Chiviri said the use of another person’s assets as collateral for a loan is possible when there is a written and signed consent document of the agreement between the owner of the asset and the borrower.
He added that pooling of assets by multiple individuals is possible so as to obtain a higher-value loan. Again these assets can either be individually owned by each participating party or co-owned by multiple parties.
RBZ Principal Bank Examiner, Vimbai Muchedzi in her presentation stated that assets pledged as collateral against a loan accessed can be registered in the Collateral Registry System.
“This will be the duty of the lending institution or law firms who may be acting on behalf of secured creditors. Terms of loans will be dictated by the lending institution which can be banking institutions, deposit-taking microfinance institutions, credit-only microfinance institutions, savings, and credit cooperative societies and other secured creditors. The RBZ will only be managing technical aspects of the Collateral Registry system,” said Muchedzi.
Chihambakwe Law Firm lawyer, Knowledge Mabvure felt that the system may rob them of their work as everyone can perform the process through the website without requiring their services.
“Our future is under threat; this is notarial work which is regulated by the Deeds Registry Act. A lawyer who is a notary public is authorized to draft notarial bonds. Financial institutions are empowered in terms of the Movable-Properties Security Interest Act (Chapter 14.35) to register the same on the online platform through the Reserve Bank collateral registry system from the comfort of their offices without any qualifications required. There is no more need for banking institutions to approach law firms for registration of notarial bonds. As law firms we are challenged to be innovative and fit into the system,” said Mabvure.
Transparent collateral registries allow lenders to check if collateral being offered as security for a loan has already been pledged to another lender.
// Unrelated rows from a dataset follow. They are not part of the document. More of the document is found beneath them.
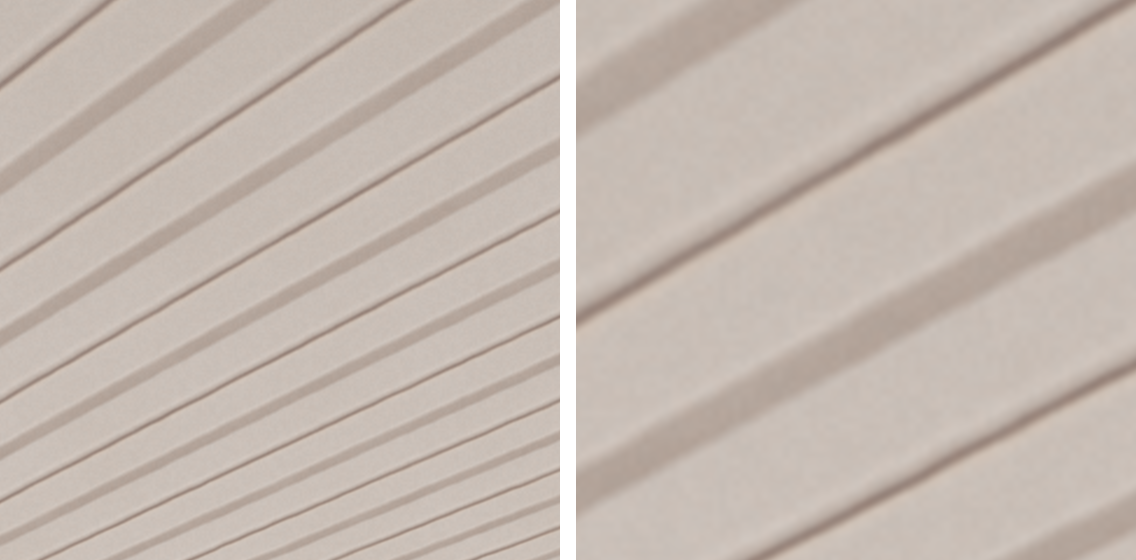
Left: the whole. Right: its middle third, enlarged.
This texture is drawn by a WebGL 1 fragment shader. Its source:

```glsl
precision highp float;

uniform vec2 u_resolution;

#define SLAT_COLOR vec3(0.785, 0.744, 0.712)
#define BAND_COLOR vec3(0.697, 0.637, 0.597)
#define CREASE_COLOR vec3(0.585, 0.515, 0.485)
#define BAND_CENTER 0.49
#define BAND_HALF_WIDTH 0.064
#define CREASE_WIDTH 0.017
#define SHADE_WIDTH 0.07
#define RIDGE_LIGHT 0.022
#define BLUR 0.0024
#define GRAIN 0.026
#define MOTTLE 0.018

float hash(vec2 p) {
  vec3 q = fract(vec3(p.xyx) * 0.1031);
  q += dot(q, q.yzx + 33.33);
  return fract((q.x + q.y) * q.z);
}

float noise(vec2 p) {
  vec2 cell = floor(p);
  vec2 f = fract(p);
  f = f * f * (3.0 - 2.0 * f);
  float low = mix(hash(cell), hash(cell + vec2(1.0, 0.0)), f.x);
  float high = mix(hash(cell + vec2(0.0, 1.0)), hash(cell + 1.0), f.x);
  return mix(low, high, f.y);
}

float fbm(vec2 p) {
  float sum = 0.0;
  float weight = 0.5;
  for (int i = 0; i < 4; i++) {
    sum += weight * noise(p);
    p = p * 2.03 + 17.1;
    weight *= 0.5;
  }
  return sum;
}

float bell(float x, float width) {
  return exp(-x * x / (width * width));
}

void main() {
  vec2 uv = gl_FragCoord.xy / u_resolution;

  // Perspective slat coordinate: one unit per slat, growing downward
  float depth = 0.2269 - 0.0143 * uv.x + 0.195 * uv.y;
  float slat = (0.8464 + 0.7786 * uv.x - uv.y) / depth;
  float slatPerCanvas = (1.0 + 0.195 * slat) / depth;
  float soft = slatPerCanvas * max(BLUR, 0.7 / u_resolution.y);

  // Slight unevenness of the edges
  slat += (noise(uv * 45.0) - 0.5) * 0.006 * slatPerCanvas * 0.3;
  float crease = slat - floor(slat + 0.5);
  float band = fract(slat) - BAND_CENTER;

  // Slat surface: brighter toward the bottom, faint warm and cool patches
  float patches = fbm(uv * 5.0) - 0.47;
  vec3 color = SLAT_COLOR + 0.022 * (0.45 - uv.y);
  color += patches * MOTTLE * vec3(0.7, 1.0, 1.5);

  // Light ridges above each recess
  float ridge = bell(band + BAND_HALF_WIDTH + 0.03, 0.022 + soft);
  ridge += bell(crease + SHADE_WIDTH + 0.01, 0.022 + soft);
  ridge += 0.6 * bell(crease - 0.05, 0.02 + soft);
  color += RIDGE_LIGHT * ridge;

  // Wide shallow recess, darker toward its lower edge
  float edge = 0.016 + soft;
  float recess = smoothstep(-edge * 1.6, edge, band + BAND_HALF_WIDTH)
               * (1.0 - smoothstep(-edge, edge, band - BAND_HALF_WIDTH));
  float recessTone = 0.88 + 0.12 * smoothstep(-BAND_HALF_WIDTH, BAND_HALF_WIDTH, band);
  recessTone += 0.2 * (noise(uv * 14.0) - 0.5);
  color = mix(color, BAND_COLOR, recess * recessTone);

  // Soft shade leading into the narrow crease
  float shade = smoothstep(-SHADE_WIDTH - soft, 0.0, crease)
              * (1.0 - smoothstep(0.0, 0.025 + soft * 1.5, crease));
  color = mix(color, BAND_COLOR, 0.75 * shade);

  // Dark crease with a warm lower fringe
  float width = sqrt(CREASE_WIDTH * CREASE_WIDTH + soft * soft);
  float strength = sqrt(CREASE_WIDTH / width) * (0.86 + 0.28 * noise(uv * 11.0 + 5.0));
  color = mix(color, CREASE_COLOR, clamp(bell(crease, width) * strength, 0.0, 1.0));
  color += vec3(0.012, 0.0, -0.014) * bell(crease - 0.03, 0.02 + soft);

  // Fine paint grain
  float grain = 0.6 * noise(uv * 240.0) + 0.4 * noise(uv * 110.0 + 31.0) - 0.5;
  color += GRAIN * grain;
  color += 0.008 * (noise(uv * 150.0 + 70.0) - 0.5) * vec3(1.0, -0.4, -1.0);

  gl_FragColor = vec4(clamp(color, 0.0, 1.0), 1.0);
}
```
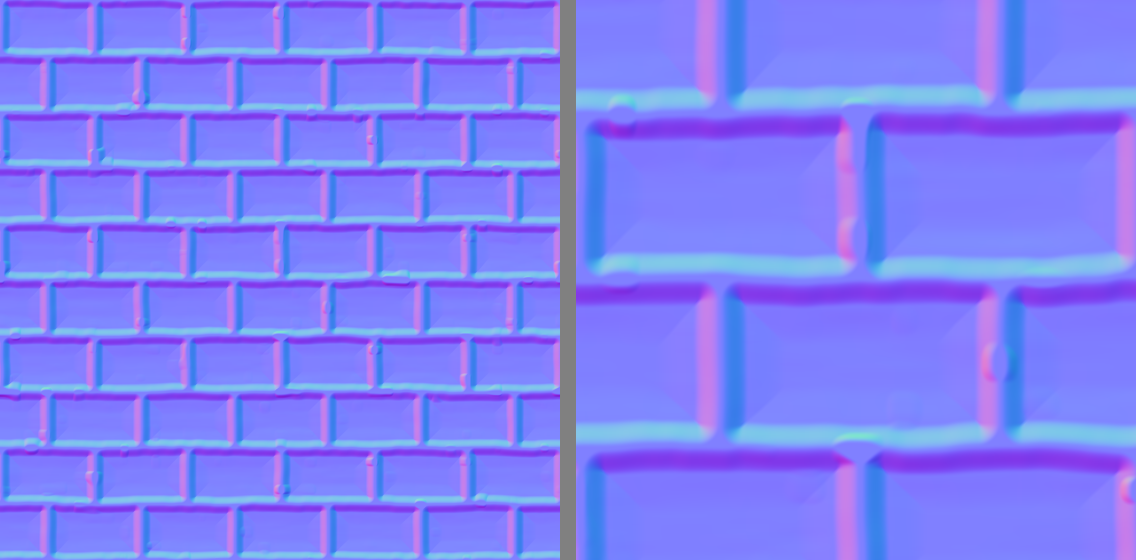
Left: the whole. Right: its middle third, enlarged.
Write a three.js fragment shader that draws this texture map.

```glsl
// Tangent-space normal map of a running-bond brick wall, 6 bricks by 10 courses.
// A height field of rounded, slightly worn bricks is differentiated numerically;
// all noise lattices wrap, so the tile is seamless.
varying vec2 vUv;

const vec2 GRID = vec2(6.0, 10.0);
const float MORTAR_SHIFT = 0.003;  // sideways offset of the upright joints
const float BEVEL = 0.0075;        // half width of the sloped brick edge
const float BRICK_HEIGHT = 0.0064;
const float DOME_HEIGHT = 0.0014;
const float STEP = 0.0013;         // spacing of the height differences

float hash(vec2 p) {
  vec3 q = fract(vec3(p.xyx) * 0.1031);
  q += dot(q, q.yzx + 33.33);
  return fract((q.x + q.y) * q.z);
}

// Value noise in 0..1 that repeats after a whole number of lattice cells
float wrapNoise(vec2 uv, vec2 period, float seed) {
  vec2 p = uv * period;
  vec2 i = floor(p);
  vec2 f = p - i;
  f = f * f * f * (f * (f * 6.0 - 15.0) + 10.0);
  vec2 a = mod(i, period) + seed;
  vec2 b = mod(i + 1.0, period) + seed;
  return mix(mix(hash(a), hash(vec2(b.x, a.y)), f.x),
             mix(hash(vec2(a.x, b.y)), hash(b), f.x), f.y);
}

float roundedBox(vec2 p, vec2 halfSize, float radius) {
  vec2 q = abs(p) - halfSize + radius;
  return length(max(q, 0.0)) + min(max(q.x, q.y), 0.0) - radius;
}

// Gentle bends of the courses plus finer ragged edges
vec2 warp(vec2 uv) {
  vec2 bend = vec2(wrapNoise(uv, vec2(18.0, 30.0), 11.0),
                   wrapNoise(uv, vec2(15.0, 20.0), 37.0)) - 0.5;
  float ragged = wrapNoise(uv, vec2(62.0, 30.0), 71.0) - 0.5;
  return uv + bend * vec2(0.0016, 0.0035) + vec2(0.0, 0.0016 * ragged);
}

// Signed distance to the brick containing uv, negative inside
float brickDistance(vec2 uv) {
  vec2 q = (uv - vec2(MORTAR_SHIFT, 0.0)) * GRID;
  q.x += 0.5 * (1.0 - mod(floor(q.y), 2.0));
  vec2 id = mod(floor(q), GRID);
  vec2 local = (fract(q) - 0.5) / GRID;
  local.y += (hash(id + 5.0) - 0.5) * 0.024 * local.x;
  vec2 inset = 0.0078 + 0.0014 * vec2(hash(id + 23.0), hash(id + 51.0));
  return roundedBox(local, 0.5 / GRID - inset, 0.005);
}

float wallHeight(vec2 uv) {
  float d = brickDistance(warp(uv));
  // sparse chips eat into the edges
  d += 0.004 * smoothstep(0.78, 1.0, wrapNoise(uv, vec2(36.0, 40.0), 93.0));
  float brick = smoothstep(-BEVEL, BEVEL, -d);
  float dome = smoothstep(0.0, 0.03, -d);
  // faint horizontal grain on the brick faces
  float grain = 0.0004 * wrapNoise(uv, vec2(12.0, 45.0), 117.0)
              + 0.0001 * wrapNoise(uv, vec2(30.0, 110.0), 151.0);
  return BRICK_HEIGHT * brick + DOME_HEIGHT * dome + grain * brick;
}

void main() {
  vec2 dx = vec2(STEP, 0.0);
  vec2 dy = vec2(0.0, STEP);
  vec2 slope = vec2(wallHeight(vUv + dx) - wallHeight(vUv - dx),
                    wallHeight(vUv + dy) - wallHeight(vUv - dy)) / (2.0 * STEP);
  // green points down the wall
  vec3 normal = normalize(vec3(-slope.x, slope.y, 1.0));
  gl_FragColor = vec4(normal * 0.5 + 0.5, 1.0);
}
```
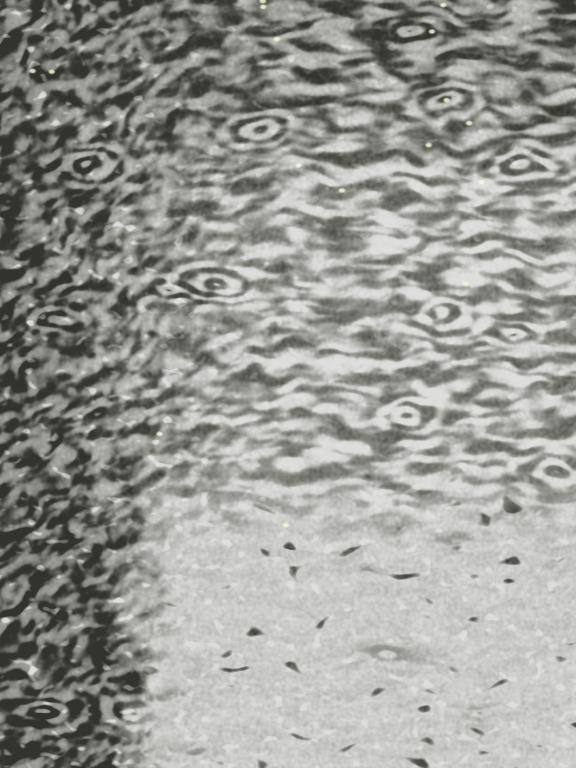
A WebGL 1 fragment shader for this texture:

```glsl
precision highp float;
uniform vec2 u_resolution;

const vec3 SHADOW = vec3(0.20, 0.20, 0.18);
const vec3 MIDTONE = vec3(0.53, 0.535, 0.51);
const vec3 SKY = vec3(0.87, 0.87, 0.865);
const vec3 GLINT = vec3(0.98, 0.97, 0.86);

// Random vector in -1..1
vec2 hash2(vec2 cell) {
  vec2 k = vec2(dot(cell, vec2(127.1, 311.7)), dot(cell, vec2(269.5, 183.3)));
  return fract(sin(k) * 43758.5453) * 2.0 - 1.0;
}

float corner(vec2 cell, vec2 f, vec2 offset) {
  return dot(hash2(cell + offset), f - offset);
}

// Gradient noise, roughly -1..1
float noise(vec2 p) {
  vec2 cell = floor(p);
  vec2 f = fract(p);
  vec2 w = f * f * f * (f * (f * 6.0 - 15.0) + 10.0);
  float low = mix(corner(cell, f, vec2(0.0)), corner(cell, f, vec2(1.0, 0.0)), w.x);
  float high = mix(corner(cell, f, vec2(0.0, 1.0)), corner(cell, f, vec2(1.0)), w.x);
  return 1.6 * mix(low, high, w.y);
}

// Two octaves stretched by the given frequency
float chop(vec2 p, vec2 freq) {
  return noise(p * freq) + 0.65 * noise(p * freq * vec2(2.0, 1.7) + 7.3);
}

// Soft limit that steepens the slopes between crest and trough
float steepen(float wave) {
  return wave / sqrt(0.14 + wave * wave);
}

// Foreshortened rings around scattered drops: x = wave, y = stirred area
vec2 drops(vec2 p, vec2 extent, float shrink) {
  vec2 sum = vec2(0.0);
  for (int i = 0; i < 18; i++) {
    float id = float(i);
    vec2 centre = (0.5 + 0.5 * hash2(vec2(id, 4.7))) * extent;
    vec2 trait = 0.5 + 0.5 * hash2(vec2(id, 19.1));
    float radius = mix(0.045, 0.1, trait.x) * shrink;
    float d = length((p - centre) * vec2(1.0, 2.1));
    float fade = exp(-d * d / (radius * radius));
    sum += fade * vec2(sin(d * 215.0 - 6.28 * trait.y), 1.0);
  }
  return vec2(sum.x, min(sum.y, 1.0));
}

// Small bright sparks, mostly in the upper part
float glints(vec2 p, vec2 extent, float size) {
  float sum = 0.0;
  for (int i = 0; i < 16; i++) {
    vec2 r = 0.5 + 0.5 * hash2(vec2(float(i), 53.9));
    vec2 centre = vec2(r.x, 1.0 - 0.7 * r.y * r.y) * extent;
    float d = length((p - centre) * vec2(1.0, 1.4));
    sum += smoothstep(size, size * 0.3, d);
  }
  return min(sum, 1.0);
}

vec3 palette(float tone) {
  vec3 dark = mix(SHADOW, MIDTONE, smoothstep(0.0, 0.5, tone));
  return mix(dark, SKY, smoothstep(0.35, 0.95, tone));
}

void main() {
  vec2 uv = gl_FragCoord.xy / u_resolution;
  vec2 extent = vec2(u_resolution.x / u_resolution.y, 1.0);
  vec2 p = uv * extent;
  vec2 warp = vec2(noise(p * 9.0), noise(p * 9.0 + 31.0));
  vec2 swirl = vec2(noise(p * 26.0 + 5.0), noise(p * 26.0 + 63.0));
  vec2 q = p + 0.012 * warp + 0.007 * swirl;

  // Regions: calm lower right, shaded left bank, shaded far edge
  float ragged = 0.06 * warp.y + 0.06 * swirl.x;
  float calm = smoothstep(0.46, 0.25, uv.y + 0.08 * warp.x + 0.05 * swirl.y)
             * smoothstep(0.19, 0.32, uv.x + ragged);
  float bankWidth = mix(0.08, 0.32, smoothstep(0.15, 0.55, uv.y));
  float open = smoothstep(0.24 - bankWidth, 0.24 + bankWidth, uv.x + ragged);
  float far = smoothstep(0.68, 1.0, uv.y + 0.06 * warp.x);
  float base = mix(0.22, 0.61, open) - 0.25 * far * open;
  base = mix(base, 0.76, calm);

  // Long streaks on the open water, slanted curls near the bank
  float streaks = chop(q, vec2(17.0, 56.0));
  float curls = chop(q - vec2(0.0, 0.35 * q.x), vec2(33.0, 52.0));
  float ripple = mix(streaks, curls, 0.9 * smoothstep(0.55, 0.15, uv.x));

  // Rain rings mingle with the chop and disturb the calm area
  vec2 ring = drops(q, extent, 1.0 - 0.5 * calm);
  ripple = steepen(mix(ripple, 0.75 * ripple + 0.5 * ring.x, ring.y));
  float height = mix(0.36, 0.035, calm) + 0.16 * calm * ring.y;
  float tone = base - 0.14 * calm * ring.y + height * ripple;

  // Pale specks, dark flecks and fine grain
  float speck = smoothstep(0.25, 0.7, noise(p * vec2(62.0, 90.0) + 11.0));
  float fleck = smoothstep(0.45, 0.72, noise(q * vec2(28.0, 58.0) + 47.0));
  tone += speck * mix(0.4, 0.15, open) - 0.55 * fleck * calm;
  tone += 0.06 * noise(p * 105.0) + 0.07 * noise(p * 180.0);

  vec3 color = palette(clamp(tone, 0.0, 1.0));
  color = mix(color, GLINT, 0.85 * glints(p, extent, 0.006));
  gl_FragColor = vec4(color, 1.0);
}
```
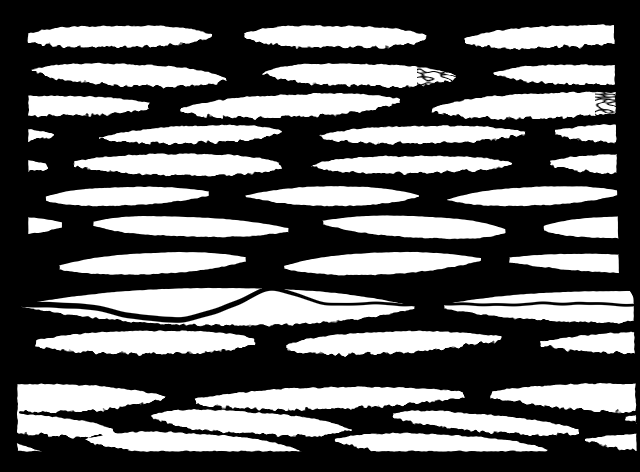
Write a WebGL 2 fragment shader that draws this texture.

```glsl
#version 300 es
precision highp float;
// Staggered rows of white, ragged lens shapes on black, three or so to a row.
// Each row repeats one lens at its own pitch; hashes vary taper, tilt and size,
// gradient noise frays the rims, and a dark seam splits the tallest row.
uniform vec2 u_resolution;
out vec4 fragColor;

const vec2 SHEET = vec2(7.68, 5.68);
const vec3 INK = vec3(0.0);
const vec3 PAPER = vec3(1.0);

// Per row: height from the top, centre of one gap, pitch of the repeat
const vec3 ROWS[13] = vec3[13](
    vec3(0.44, 2.71, 2.64), vec3(0.90, 2.93, 2.79), vec3(1.27, 1.97, 3.04),
    vec3(1.62, 0.90, 2.78), vec3(1.98, 0.72, 2.82), vec3(2.36, 0.30, 2.46),
    vec3(2.73, 0.95, 2.68), vec3(3.17, 0.45, 2.76), vec3(3.69, 5.14, 5.05),
    vec3(4.12, 0.25, 2.98), vec3(4.79, 2.17, 3.57), vec3(5.09, 1.59, 2.82),
    vec3(5.36, 0.83, 2.98));

float hash(vec2 p) {
    return fract(sin(dot(p, vec2(127.1, 311.7))) * 43758.5);
}

vec2 gradientAt(vec2 cell) {
    float angle = 6.2832 * hash(cell);
    return vec2(cos(angle), sin(angle));
}

float gradientNoise(vec2 p) {
    vec2 i = floor(p), f = fract(p);
    vec2 w = f * f * f * (f * (f * 6.0 - 15.0) + 10.0);
    float a = dot(gradientAt(i), f);
    float b = dot(gradientAt(i + vec2(1, 0)), f - vec2(1, 0));
    float c = dot(gradientAt(i + vec2(0, 1)), f - vec2(0, 1));
    float d = dot(gradientAt(i + vec2(1, 1)), f - vec2(1, 1));
    return mix(mix(a, b, w.x), mix(c, d, w.x), w.y);
}

// Signed distance to the lens of this row nearest to p, negative inside
float lensDistance(vec2 p, vec3 row, float id, float fray) {
    float s = (p.x - row.y) / row.z;
    vec2 key = vec2(floor(s), id);
    float gap = mix(0.14, 0.30, hash(key + 3.7));
    float halfLength = 0.5 * row.z - gap;
    float along = (fract(s) - 0.5) * row.z;
    float v = along / halfLength;

    // Taper differs between the left and right half of a lens
    float power = mix(1.9, 3.8, hash(key + vec2(9.0 + step(0.0, v), 5.0)));
    float blunt = 0.28 * hash(key + 7.3);
    float profile = blunt + (1.0 - blunt) * (1.0 - pow(abs(v), power));
    float halfHeight = row.z * 0.043 * mix(0.83, 1.12, hash(key + 1.9));

    // The lowest rows lean down to the right
    float lean = 0.11 * (hash(key + 5.1) - 0.5) + 0.07 * step(5.0, row.x);
    float across = p.y - row.x - lean * v;
    float rim = abs(across) - halfHeight * profile;
    rim += fray * mix(0.4, 1.0, step(0.0, across));
    float d = max(rim, abs(along) - halfLength + fray);

    // Hairline wear near the right ends in two of the upper rows
    if (id > 0.5 && id < 2.5 && v > 0.45 && p.x > 5.0) {
        float hair = abs(gradientNoise(p * vec2(6.0, 15.0))) / 13.0;
        d = max(d, 0.006 - hair);
    }
    return d;
}

// Wavy seam through the tall row, thicker on its left part
float seamDistance(vec2 p) {
    float dip = (p.x - 2.0) / 0.75, crest = (p.x - 3.25) / 0.4;
    float y = 3.66 + 0.19 * exp(-dip * dip) - 0.19 * exp(-crest * crest);
    y += 0.03 * gradientNoise(p * vec2(3.0, 1.0));
    float thickness = mix(0.03, 0.015, smoothstep(2.8, 4.0, p.x));
    return abs(p.y - y) * 0.9 - thickness;
}

void main() {
    vec2 p = gl_FragCoord.xy / u_resolution * SHEET;
    p.y = SHEET.y - p.y;
    float pixel = SHEET.y / u_resolution.y;

    // Rims are smooth in the middle rows and ragged above and below
    float ragged = smoothstep(0.6, 1.1, abs(p.y - 3.0));
    float fray = gradientNoise(p * 11.0) + 0.5 * gradientNoise(p * 23.0);
    fray *= mix(0.012, 0.042, ragged);

    float d = 1e3;
    for (int i = 0; i < 13; i++) {
        d = min(d, lensDistance(p, ROWS[i], float(i), fray));
    }
    if (abs(p.y - 3.69) < 0.3) d = max(d, -seamDistance(p));

    // Uneven trimmed margins, wider apart toward the bottom
    float lower = smoothstep(3.3, 3.6, p.y);
    float left = 0.34 - 0.13 * lower;
    float right = 7.36 + 0.02 * p.y + 0.17 * lower;
    float trim = max(max(left - p.x, p.x - right), p.y - 5.43);
    d = max(d, trim + 0.3 * fray);

    float cover = clamp(0.5 - d / pixel, 0.0, 1.0);
    fragColor = vec4(mix(INK, PAPER, cover), 1.0);
}
```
Modern collateral registries are often computerized, improving the timeliness, accuracy, and accessibility of collateral information to avoid disputes over rights to property.
This also entails notarial bond, note of hand, charge, secured debenture, pledge, trust receipts, financial lease and any other transaction that secures payment or performance obligation.